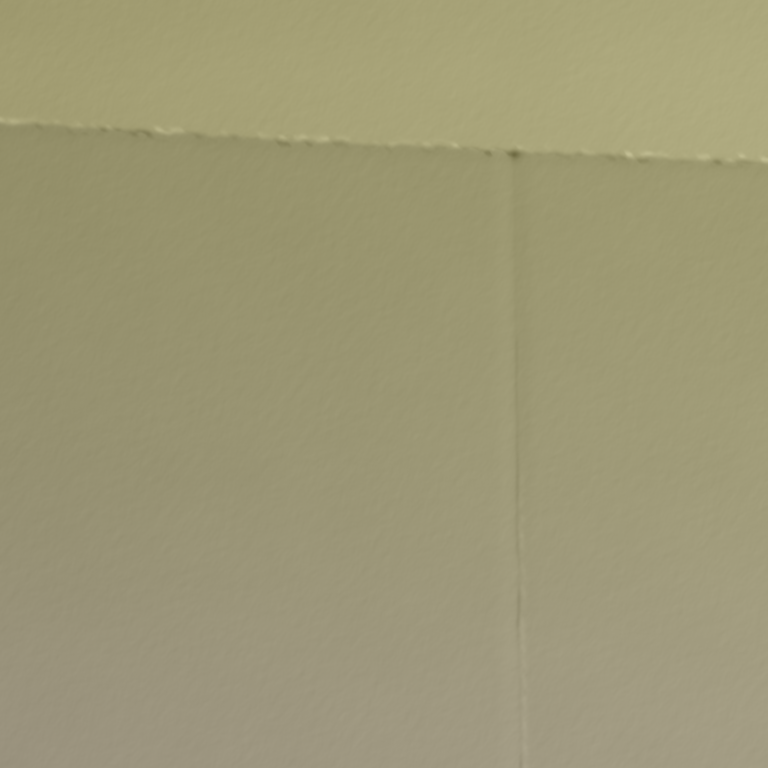
Give the GLSL for this texture, as a Shadertoy shader.

```glsl
// Painted plaster: a lit upper band meets a shaded wall along a rough ridge,
// with a faint vertical crease below it. Smooth colour gradients carry the
// light; embossed value noise gives the grain and the chipped edges.
#define GRAIN_SCALE 95.0
#define GRAIN_RELIEF 0.030
#define MOTTLE_AMOUNT 0.012
#define RIDGE_WIDTH 0.0050
#define RIDGE_LIGHT 0.085
#define RIDGE_SHADE 0.075
#define CREASE_SHADE 0.035
#define LIGHT_STEP vec2(-0.0020, 0.0026)

float hash(vec2 p) {
    vec3 q = fract(vec3(p.xyx) * 0.1031);
    q += dot(q, q.yzx + 33.33);
    return fract((q.x + q.y) * q.z);
}

float noise(vec2 p) {
    vec2 cell = floor(p), f = fract(p);
    f = f * f * (3.0 - 2.0 * f);
    float low = mix(hash(cell), hash(cell + vec2(1, 0)), f.x);
    float high = mix(hash(cell + vec2(0, 1)), hash(cell + vec2(1, 1)), f.x);
    return mix(low, high, f.y);
}

float fbm(vec2 p) {
    float sum = 0.0, weight = 0.5;
    for (int i = 0; i < 4; i++) {
        sum += weight * noise(p);
        p = mat2(0.8, -0.6, 0.6, 0.8) * p * 2.03 + 17.3;
        weight *= 0.5;
    }
    return sum;
}

// Surface height, with grains stretched along a falling diagonal.
float plasterHeight(vec2 p) {
    vec2 q = mat2(0.80, 0.60, -0.60, 0.80) * p;
    return fbm(q * vec2(1.25, 0.85) * GRAIN_SCALE);
}

float bell(float d, float width) {
    return exp(-d * d / (width * width));
}

vec3 upperBand(vec2 uv) {
    vec3 col = mix(vec3(0.632, 0.612, 0.445), vec3(0.685, 0.668, 0.500), uv.x);
    return col - 0.012 * smoothstep(0.88, 1.0, uv.y);
}

vec3 lowerWall(vec2 uv) {
    vec3 top = mix(vec3(0.577, 0.560, 0.410), vec3(0.622, 0.606, 0.445), uv.x);
    vec3 middle = mix(vec3(0.582, 0.562, 0.438), vec3(0.632, 0.614, 0.474), uv.x);
    vec3 bottom = mix(vec3(0.604, 0.574, 0.496), vec3(0.640, 0.614, 0.518), uv.x);
    vec3 col = mix(bottom, middle, smoothstep(-0.05, 0.48, uv.y));
    return mix(col, top, smoothstep(0.35, 0.82, uv.y));
}

void mainImage(out vec4 fragColor, in vec2 fragCoord) {
    vec2 uv = fragCoord / iResolution.xy;
    float pixel = 1.0 / iResolution.y;

    // Ridge between the two planes, sagging gently to the right.
    float ridgeY = 0.841 - 0.064 * uv.x + 0.012 * uv.x * uv.x;
    ridgeY += 0.004 * (noise(vec2(uv.x * 65.0, 4.0)) - 0.5);
    float above = uv.y - ridgeY;
    float band = smoothstep(-0.003 - pixel, 0.003 + pixel, above);
    vec3 col = mix(lowerWall(uv), upperBand(uv), band);

    // Broad mottling and fine relief.
    col += MOTTLE_AMOUNT * (fbm(uv * 13.0) - 0.47);
    float relief = plasterHeight(uv) - plasterHeight(uv + LIGHT_STEP);
    col += GRAIN_RELIEF * relief;

    // Sparse chips along the ridge: lit above, shaded beneath.
    float patches = smoothstep(0.25, 0.75, noise(vec2(uv.x * 17.0, 9.0)));
    float chips = noise(vec2(uv.x * 110.0 + uv.y * 70.0, uv.y * 90.0));
    float lit = smoothstep(0.35, 0.95, chips) * (0.35 + 0.65 * patches);
    float dark = smoothstep(0.45, 0.95, 1.0 - chips) * (0.3 + 0.7 * patches);
    col += RIDGE_LIGHT * lit * bell(above - 0.003, RIDGE_WIDTH);
    col -= RIDGE_SHADE * dark * bell(above + 0.004, RIDGE_WIDTH);
    col -= 0.010 * bell(above + 0.008, 0.012);

    // Vertical crease: soft shadow to the right, broken dark line within.
    float creaseX = 0.677 - 0.010 * uv.y;
    creaseX += 0.003 * (noise(vec2(uv.y * 38.0, 2.0)) - 0.5);
    float side = uv.x - creaseX;
    float below = 1.0 - band;
    float broken = smoothstep(0.35, 0.85, noise(vec2(uv.y * 24.0, 31.0)));
    float lowerPart = 1.0 - smoothstep(0.34, 0.44, uv.y);
    float line = broken * mix(0.45, 1.0, lowerPart);
    col -= below * CREASE_SHADE * (0.25 + line) * bell(side, 0.0028);
    col -= below * 0.014 * bell(side - 0.007, 0.013) * smoothstep(0.1, 0.5, uv.y);
    col += below * 0.012 * bell(side + 0.012, 0.014);
    col += below * 0.030 * lowerPart * chips * bell(side - 0.006, 0.004);

    // Small dent where the crease meets the ridge.
    vec2 dent = vec2(uv.x - 0.670, above + 0.005);
    col -= 0.09 * bell(length(dent * vec2(1.0, 0.8)), 0.006);

    fragColor = vec4(clamp(col, 0.0, 1.0), 1.0);
}
```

□ □ □ □

• **BRIEF**
Would you return all of the entries unchanged while omitting the images?

• **RESPONSE TO THIS TASK**
Give the GLSL for this texture, as a Shadertoy shader.

```glsl
// Painted plaster: a lit upper band meets a shaded wall along a rough ridge,
// with a faint vertical crease below it. Smooth colour gradients carry the
// light; embossed value noise gives the grain and the chipped edges.
#define GRAIN_SCALE 95.0
#define GRAIN_RELIEF 0.030
#define MOTTLE_AMOUNT 0.012
#define RIDGE_WIDTH 0.0050
#define RIDGE_LIGHT 0.085
#define RIDGE_SHADE 0.075
#define CREASE_SHADE 0.035
#define LIGHT_STEP vec2(-0.0020, 0.0026)

float hash(vec2 p) {
    vec3 q = fract(vec3(p.xyx) * 0.1031);
    q += dot(q, q.yzx + 33.33);
    return fract((q.x + q.y) * q.z);
}

float noise(vec2 p) {
    vec2 cell = floor(p), f = fract(p);
    f = f * f * (3.0 - 2.0 * f);
    float low = mix(hash(cell), hash(cell + vec2(1, 0)), f.x);
    float high = mix(hash(cell + vec2(0, 1)), hash(cell + vec2(1, 1)), f.x);
    return mix(low, high, f.y);
}

float fbm(vec2 p) {
    float sum = 0.0, weight = 0.5;
    for (int i = 0; i < 4; i++) {
        sum += weight * noise(p);
        p = mat2(0.8, -0.6, 0.6, 0.8) * p * 2.03 + 17.3;
        weight *= 0.5;
    }
    return sum;
}

// Surface height, with grains stretched along a falling diagonal.
float plasterHeight(vec2 p) {
    vec2 q = mat2(0.80, 0.60, -0.60, 0.80) * p;
    return fbm(q * vec2(1.25, 0.85) * GRAIN_SCALE);
}

float bell(float d, float width) {
    return exp(-d * d / (width * width));
}

vec3 upperBand(vec2 uv) {
    vec3 col = mix(vec3(0.632, 0.612, 0.445), vec3(0.685, 0.668, 0.500), uv.x);
    return col - 0.012 * smoothstep(0.88, 1.0, uv.y);
}

vec3 lowerWall(vec2 uv) {
    vec3 top = mix(vec3(0.577, 0.560, 0.410), vec3(0.622, 0.606, 0.445), uv.x);
    vec3 middle = mix(vec3(0.582, 0.562, 0.438), vec3(0.632, 0.614, 0.474), uv.x);
    vec3 bottom = mix(vec3(0.604, 0.574, 0.496), vec3(0.640, 0.614, 0.518), uv.x);
    vec3 col = mix(bottom, middle, smoothstep(-0.05, 0.48, uv.y));
    return mix(col, top, smoothstep(0.35, 0.82, uv.y));
}

void mainImage(out vec4 fragColor, in vec2 fragCoord) {
    vec2 uv = fragCoord / iResolution.xy;
    float pixel = 1.0 / iResolution.y;

    // Ridge between the two planes, sagging gently to the right.
    float ridgeY = 0.841 - 0.064 * uv.x + 0.012 * uv.x * uv.x;
    ridgeY += 0.004 * (noise(vec2(uv.x * 65.0, 4.0)) - 0.5);
    float above = uv.y - ridgeY;
    float band = smoothstep(-0.003 - pixel, 0.003 + pixel, above);
    vec3 col = mix(lowerWall(uv), upperBand(uv), band);

    // Broad mottling and fine relief.
    col += MOTTLE_AMOUNT * (fbm(uv * 13.0) - 0.47);
    float relief = plasterHeight(uv) - plasterHeight(uv + LIGHT_STEP);
    col += GRAIN_RELIEF * relief;

    // Sparse chips along the ridge: lit above, shaded beneath.
    float patches = smoothstep(0.25, 0.75, noise(vec2(uv.x * 17.0, 9.0)));
    float chips = noise(vec2(uv.x * 110.0 + uv.y * 70.0, uv.y * 90.0));
    float lit = smoothstep(0.35, 0.95, chips) * (0.35 + 0.65 * patches);
    float dark = smoothstep(0.45, 0.95, 1.0 - chips) * (0.3 + 0.7 * patches);
    col += RIDGE_LIGHT * lit * bell(above - 0.003, RIDGE_WIDTH);
    col -= RIDGE_SHADE * dark * bell(above + 0.004, RIDGE_WIDTH);
    col -= 0.010 * bell(above + 0.008, 0.012);

    // Vertical crease: soft shadow to the right, broken dark line within.
    float creaseX = 0.677 - 0.010 * uv.y;
    creaseX += 0.003 * (noise(vec2(uv.y * 38.0, 2.0)) - 0.5);
    float side = uv.x - creaseX;
    float below = 1.0 - band;
    float broken = smoothstep(0.35, 0.85, noise(vec2(uv.y * 24.0, 31.0)));
    float lowerPart = 1.0 - smoothstep(0.34, 0.44, uv.y);
    float line = broken * mix(0.45, 1.0, lowerPart);
    col -= below * CREASE_SHADE * (0.25 + line) * bell(side, 0.0028);
    col -= below * 0.014 * bell(side - 0.007, 0.013) * smoothstep(0.1, 0.5, uv.y);
    col += below * 0.012 * bell(side + 0.012, 0.014);
    col += below * 0.030 * lowerPart * chips * bell(side - 0.006, 0.004);

    // Small dent where the crease meets the ridge.
    vec2 dent = vec2(uv.x - 0.670, above + 0.005);
    col -= 0.09 * bell(length(dent * vec2(1.0, 0.8)), 0.006);

    fragColor = vec4(clamp(col, 0.0, 1.0), 1.0);
}
```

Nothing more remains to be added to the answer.